Apple Music and Beats One as customer attractor
Lowe believes that the streaming that Beats 1 provides is crucial to expanding Apple Music, and a logical out-growth of Apple hardware. The whole Apple Music ecosystem gives Apple a foothold on unexplored markets, and areas, according to the host.
"We're going into places we've never been before. It's Apple's only streaming service. It has never made content, it has never made TV, it has never done radio show," said Lowe about the service. "And, to be fair, what we've achieved in 18 months is unbelievable. They're all in."
Exclusives are good, but not vital
Over time, the importance of exclusives have waned as an attractor. Instead, Lowe believes that the presentation of the music is vital.
"In terms of albums and campaigns and whether they go with one [platform] or not, it really has to be in the hands of artist," said Lowe. "Distribution is a choice, and artists should be entitled to decide how they want their record to go. Is it better or not for fans? I just think it's how it's always been."

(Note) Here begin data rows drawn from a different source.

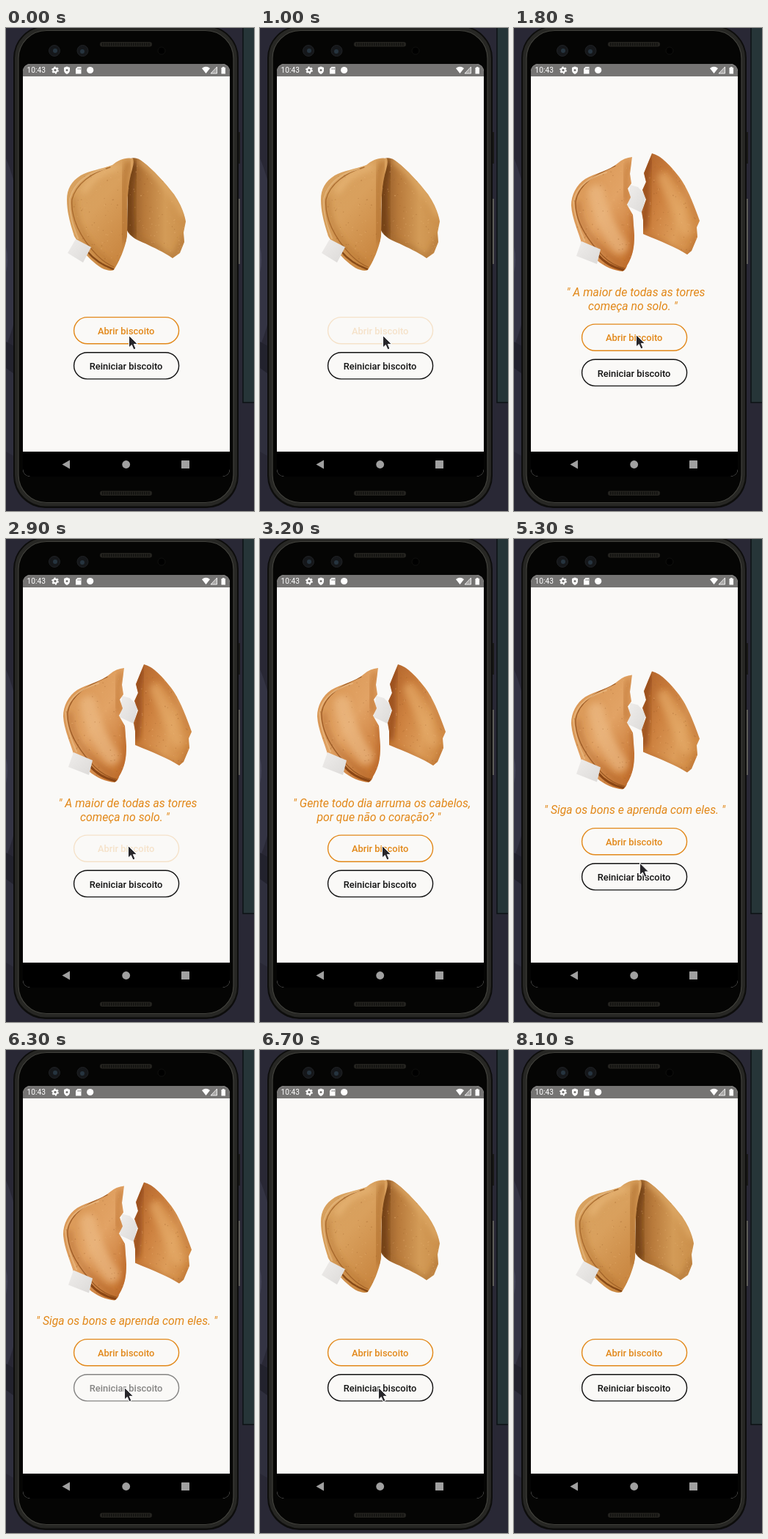
An HTML page that plays this animation: 338 by 659 pixels, repeating every 8.2 s.

```html
<!DOCTYPE html>
<html lang="pt">
<head>
<meta charset="utf-8">
<title>Biscoito da sorte</title>
<style>
  html, body { margin: 0; width: 100%; height: 100%; overflow: hidden; background: #292835; }
  svg { display: block; width: 338px; height: 659px; }
  text { font-family: Roboto, Arial, sans-serif; }
  .quote { font-size: 15.8px; font-style: italic; fill: #e28819; text-anchor: middle; }
  .button rect { fill: none; stroke-width: 1.4; }
  .button text { font-size: 12.9px; font-weight: 500; text-anchor: middle; }
  .soft { fill: none; filter: url(#blur); stroke-linecap: round; }
  .line { fill: none; stroke-linecap: round; }
</style>
</head>
<body>
<svg viewBox="0 0 338 659">
  <defs>
    <filter id="blur" x="-50%" y="-50%" width="200%" height="200%"><feGaussianBlur stdDeviation="4"/></filter>
    <linearGradient id="lobe" x1="0" y1="0" x2=".7" y2="1">
      <stop offset="0" stop-color="#d7a260"/><stop offset=".5" stop-color="#d9a05d"/><stop offset="1" stop-color="#c8853f"/>
    </linearGradient>
    <linearGradient id="inner">
      <stop offset="0" stop-color="#8d5524"/><stop offset=".3" stop-color="#b87a3b"/>
      <stop offset=".65" stop-color="#d39b57"/><stop offset="1" stop-color="#cb8f4a"/>
    </linearGradient>
    <linearGradient id="halfLeft" x1="0" y1="0" x2=".8" y2="1">
      <stop offset="0" stop-color="#d69350"/><stop offset=".55" stop-color="#e2a365"/><stop offset="1" stop-color="#c67431"/>
    </linearGradient>
    <linearGradient id="halfRight" x1="0" y1=".2" x2="1" y2=".7">
      <stop offset="0" stop-color="#b0622a"/><stop offset=".35" stop-color="#cd813f"/>
      <stop offset=".7" stop-color="#dd9d5a"/><stop offset="1" stop-color="#d08a45"/>
    </linearGradient>
    <linearGradient id="paper" x1="0" y1="0" x2="1" y2="1">
      <stop offset="0" stop-color="#efedeb"/><stop offset="1" stop-color="#dcdad8"/>
    </linearGradient>
    <path id="closedRight" d="M167 180C172 175 181 177 187 183C200 193 216 210 229 227C238 240 243 253 245 264L242 279 243 292 237 307 227 314C214 305 202 300 190 294C180 290 169 285 165 276Z"/>
    <path id="closedLeft" d="M173 178C163 176 153 180 145 187C132 192 112 195 102 201C89 209 83 220 83 234C83 252 88 268 93 284L108 308C117 318 128 328 137 330Q143 332 147 330C154 319 162 302 165 284C166 257 163 221 172 193Q175 183 173 178Z"/>
    <path id="openLeft" d="M161 176Q150 177 142 184C130 195 110 198 97 206C85 214 78 228 78 242C79 260 87 276 92 293L112 316C123 326 137 331 148 332Q153 329 154 324C162 311 164 299 164 283L162 255 154 241 159 231 155 219 160 212 158 199Z"/>
    <path id="openRight" d="M188 171C201 174 214 189 225 203C237 219 245 241 253 263L249 272 250 285 242 304 236 309C221 299 202 292 176 281L176 262 174 251 180 234 175 221 180 210 177 198Z"/>
    <clipPath id="clip-closedRight"><use href="#closedRight"/></clipPath>
    <clipPath id="clip-closedLeft"><use href="#closedLeft"/></clipPath>
    <clipPath id="clip-openLeft"><use href="#openLeft"/></clipPath>
    <clipPath id="clip-openRight"><use href="#openRight"/></clipPath>
    <clipPath id="screen"><rect x="23" y="49" width="282" height="563" rx="10"/></clipPath>
  </defs>

  <!-- Desktop -->
  <rect width="338" height="659" fill="#292835"/>
  <ellipse cx="-38" cy="306" rx="60" ry="165" fill="#343444"/>
  <ellipse cx="-38" cy="316" rx="40" ry="56" fill="#434356"/>
  <path d="M0 428L14 436V474L0 464Z" fill="#22222d"/>
  <path d="M0 464L14 474V586L0 578Z" fill="#2f2f3d"/>
  <rect x="323" y="-2" width="18" height="513" fill="#263538" stroke="#0d1214" stroke-width="1.5"/>

  <!-- Phone -->
  <path d="M317.5 142V185" stroke="#191917" stroke-width="3"/>
  <path d="M317.5 233V322" stroke="#65645f" stroke-width="2.5"/>
  <rect x="10" y="-3" width="307" height="658" rx="44" fill="#0d0d0c"/>
  <rect x="14.500" y="1" width="298" height="649" rx="40" fill="none" stroke="#272724" stroke-width="5"/>
  <rect x="17" y="3.500" width="293" height="644" rx="38" fill="#050504" stroke="#42423d" stroke-width="1.2"/>
  <g fill="#15171a" stroke="#202225">
    <circle cx="66" cy="31" r="7.5"/><circle cx="104.500" cy="31" r="7.5"/>
  </g>
  <g fill="#26343f"><circle cx="67" cy="31" r="3"/><circle cx="104" cy="32" r="3"/></g>
  <circle cx="212" cy="31" r="5" fill="#000" stroke="#11110f"/>
  <g id="grille">
    <rect x="128" y="19" width="71" height="6.500" rx="3.2" fill="#24231f"/>
    <path d="M131 22.200H197" stroke="#11110f" stroke-width="4" stroke-dasharray="1.5 1.5"/>
  </g>
  <use href="#grille" y="612.500"/>

  <!-- Screen -->
  <g clip-path="url(#screen)">
    <rect x="23" y="49" width="282" height="563" fill="#faf9f7"/>
    <rect x="23" y="49" width="282" height="17" fill="#757473"/>
    <rect x="23" y="578" width="282" height="34"/>
  </g>
  <g fill="#fff">
    <text x="28.500" y="61.300" font-size="10.2">10:43</text>
    <circle cx="67" cy="57.500" r="2.7" fill="none" stroke="#fff" stroke-width="2"/>
    <circle cx="67" cy="57.500" r="4.2" fill="none" stroke="#fff" stroke-width="1.5" stroke-dasharray="2.2 2.2"/>
    <path d="M83 52.500L87 54V57.500Q87 61 83 63Q79 61 79 57.500V54Z"/>
    <circle cx="83" cy="57.500" r="1.5" fill="#757473"/>
    <path d="M97.500 53H102.500V62.500H95V55.500Z"/>
    <path d="M98 54.500V57M99.800 54.500V57M101.300 54.500V57" stroke="#757473" stroke-width=".7"/>
    <circle cx="114.700" cy="57.500" r="4.6"/>
    <path d="M267 55Q272.500 50.500 278 55L272.500 62Z"/>
    <path d="M287.500 53V62H279Z" fill="#aaa9a8" stroke="#fff" stroke-width=".8"/>
    <path d="M293.500 54H295V53H297.500V54H299V62.500H293.500Z"/>
  </g>
  <g fill="#a0a0a0">
    <path d="M76.500 595.500L87 589.500V601.500Z"/><circle cx="163.700" cy="595.500" r="5.4"/><rect x="239" y="590" width="11" height="11" rx=".5"/>
  </g>

  <!-- Whole cookie -->
  <g id="whole">
    <use href="#closedRight" fill="url(#inner)"/>
    <g clip-path="url(#clip-closedRight)">
      <path class="soft" d="M174 188C165 216 167 250 170 285" stroke="#67380f" stroke-width="13" opacity=".75"/>
      <path class="soft" d="M184 181C205 198 228 225 242 254" stroke="#dfaa68" stroke-width="7"/>
      <path class="soft" d="M176 287Q203 297 228 315L244 285" stroke="#a56a2d" stroke-width="4"/>
      <g data-speckle="165 180 80 130"></g>
    </g>
    <use href="#closedLeft" fill="url(#lobe)"/>
    <g clip-path="url(#clip-closedLeft)">
      <path class="soft" d="M92 232C91 262 108 298 145 323" stroke="#b2712f" stroke-width="4"/>
      <path class="soft" d="M167 184C157 211 163 255 161 290" stroke="#b0702f" stroke-width="7"/>
      <path class="soft" d="M150 190Q118 198 107 221" stroke="#e7b576" stroke-width="10" opacity=".8"/>
      <path class="line" d="M142 190C117 197 95 213 90 234C88 259 101 286 124 310Q135 321 147 326" stroke="#98581f" stroke-width="1.3" opacity=".7"/>
      <path class="line" d="M135 192C112 198 93 210 87 233C86 251 91 270 98 287" stroke="#e4b67b" stroke-width="2" opacity=".8"/>
      <path class="line" d="M110 304Q124 321 146 329" stroke="#874a17" stroke-width="2.5"/>
      <g data-speckle="85 180 80 150"></g>
    </g>
    <path d="M95 288L116 299 105 320 84 307Z" fill="url(#paper)"/>
  </g>

  <!-- Broken cookie -->
  <g id="broken">
    <path d="M158 214L169 217 180 229 174 252 155 243Z" fill="url(#paper)"/>
    <use href="#openRight" fill="url(#halfRight)"/>
    <g clip-path="url(#clip-openRight)">
      <path class="soft" d="M184 178L179 205 180 237 177 272" stroke="#8c4315" stroke-width="7"/>
      <path class="soft" d="M193 174C216 192 238 228 250 259" stroke="#b86a2e" stroke-width="3"/>
      <path class="soft" d="M204 205Q221 240 234 276" stroke="#e6ad6c" stroke-width="16" opacity=".6"/>
      <path class="soft" d="M176 284Q208 294 236 313L252 285" stroke="#b3692a" stroke-width="4"/>
      <g data-speckle="175 172 78 138"></g>
    </g>
    <use href="#openLeft" fill="url(#halfLeft)"/>
    <g clip-path="url(#clip-openLeft)">
      <path class="soft" d="M87 238C87 264 106 298 149 325" stroke="#b0652a" stroke-width="4"/>
      <path class="soft" d="M163 255Q168 294 154 328" stroke="#b9682a" stroke-width="6"/>
      <path class="soft" d="M157 184Q150 205 153 235" stroke="#bd7233" stroke-width="5"/>
      <path class="soft" d="M112 225Q118 262 144 297" stroke="#edbc86" stroke-width="22" opacity=".65"/>
      <path class="line" d="M138 188C113 199 88 212 84 237C83 261 98 287 121 311Q134 324 151 328" stroke="#8e4d1a" stroke-width="1.4" opacity=".75"/>
      <path class="line" d="M126 197C106 203 86 213 81 237C82 253 88 272 96 290" stroke="#e9b880" stroke-width="2" opacity=".8"/>
      <path class="line" d="M114 309Q127 325 149 330" stroke="#8a4615" stroke-width="3"/>
      <g data-speckle="80 178 82 153"></g>
    </g>
    <path d="M92 291L118 302 113 322 85 311Z" fill="url(#paper)"/>
  </g>

  <text id="line1" class="quote"></text>
  <text id="line2" class="quote" x="161.800" y="384.700"></text>

  <g id="buttons" class="button">
    <g id="open">
      <rect x="92.600" y="394.600" width="143" height="36.200" rx="18.100" stroke="#e28819"/>
      <text x="163.700" y="417.600" fill="#e28819">Abrir biscoito</text>
    </g>
    <g id="reset">
      <rect x="92.600" y="442.700" width="143" height="36.200" rx="18.100" stroke="#121212"/>
      <text x="163.600" y="466" fill="#121212">Reiniciar biscoito</text>
    </g>
  </g>
  <path id="cursor" d="M0 0V16.500L3.800 13 6.500 19.300 9.500 18 6.800 11.900H12Z" fill="#27262a" stroke="#fff" stroke-width="1" stroke-linejoin="round"/>
</svg>
<script>
const LOOP = 8200, STEP = 100;
const el = id => document.getElementById(id);

// Tracks are lists of [start, ...values]; each entry holds until the next.
const quotes = [
  [0], [1100, '" A maior de todas as torres', 'começa no solo. "'],
  [3000, '" Gente todo dia arruma os cabelos,', 'por que não o coração? "'],
  [4800, '" Siga os bons e aprenda com eles. "'], [6500],
];
const openFade = [
  [0, 1], [900, .6], [1000, .2], [1100, .25], [1200, .55], [1300, .9], [1400, 1],
  [2900, .2], [3000, .3], [3100, .8], [3200, 1],
  [4600, .2], [4800, .3], [4900, .8], [5000, 1],
];
const resetFade = [[0, 1], [6300, .5], [6400, .2], [6500, .4], [6600, .85], [6700, 1]];
const pointer = [
  [0, 167.5, 419.5], [1800, 166.5, 418.5], [5300, 171.5, 442], [5400, 170, 450],
  [5500, 166, 456], [5600, 163, 459], [5700, 161.5, 460.5], [6800, 190, 452],
  [6900, 218, 442], [7200, 165, 380], [7300, 109, 312], [7400, -50, -50],
];
const at = (track, t) => track.findLast(entry => entry[0] <= t).slice(1);

let seed = 7;
const random = () => (seed = seed * 16807 % 2147483647) / 2147483647;
for (const group of document.querySelectorAll('[data-speckle]')) {
  const [x, y, w, h] = group.dataset.speckle.split(' ').map(Number);
  let dots = '';
  for (let i = 0; i < 130; i++) {
    const tone = random() < .55 ? '#8f5522' : '#f0bd80';
    dots += `<circle cx="${x + w * random()}" cy="${y + h * random()}" r="${.4 + .5 * random()}" fill="${tone}" opacity=".3"/>`;
  }
  group.innerHTML = dots;
}

function draw(now) {
  const t = Math.floor(now % LOOP / STEP) * STEP;
  const [first = '', second = ''] = at(quotes, t);
  const twoLines = second !== '';

  el('whole').style.display = first ? 'none' : '';
  el('broken').style.display = first ? '' : 'none';
  el('broken').setAttribute('transform', `translate(0 ${twoLines ? 0 : 9.5})`);
  el('buttons').setAttribute('transform', `translate(0 ${twoLines ? 9.5 : 0})`);

  el('line1').textContent = first;
  el('line1').setAttribute('x', twoLines ? 166 : 164.5);
  el('line1').setAttribute('y', twoLines ? 365.7 : 375.2);
  el('line2').textContent = second;

  el('open').style.opacity = at(openFade, t)[0];
  el('reset').style.opacity = at(resetFade, t)[0];
  el('cursor').setAttribute('transform', `translate(${at(pointer, t)})`);
  requestAnimationFrame(() => draw(performance.now() - start));
}
const start = performance.now();
draw(0);
</script>
</body>
</html>
```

"Distribution is a choice, but it's not a hook I hang anything on," added Lowe. "What can I do with the record when I get it? How can I make noise for that artist and make as much noise as possible? That's all I care about."
Discovery, through Apple Music
When Beats 1 launched, Lowe said that they started as a conventional "radio model," but that has evolved into a discovery engine since the service launched.
"Imagine Apple Music as a store. We're the front window," declared Lowe. "We're the thing you see by the counter."
"You could put the record in a playlist, put it in a library, just let it exist and hopefully we find it. But culture is what the artist wants it to be. They want to create layers of thought, excitement and vision, and tell you how the record was made," said Lowe of the music discovery process. "They want to share that experience with you. That's what Beats 1 really is designed to do. It was to keep pace with the culture, so that it goes perfectly with the commodity."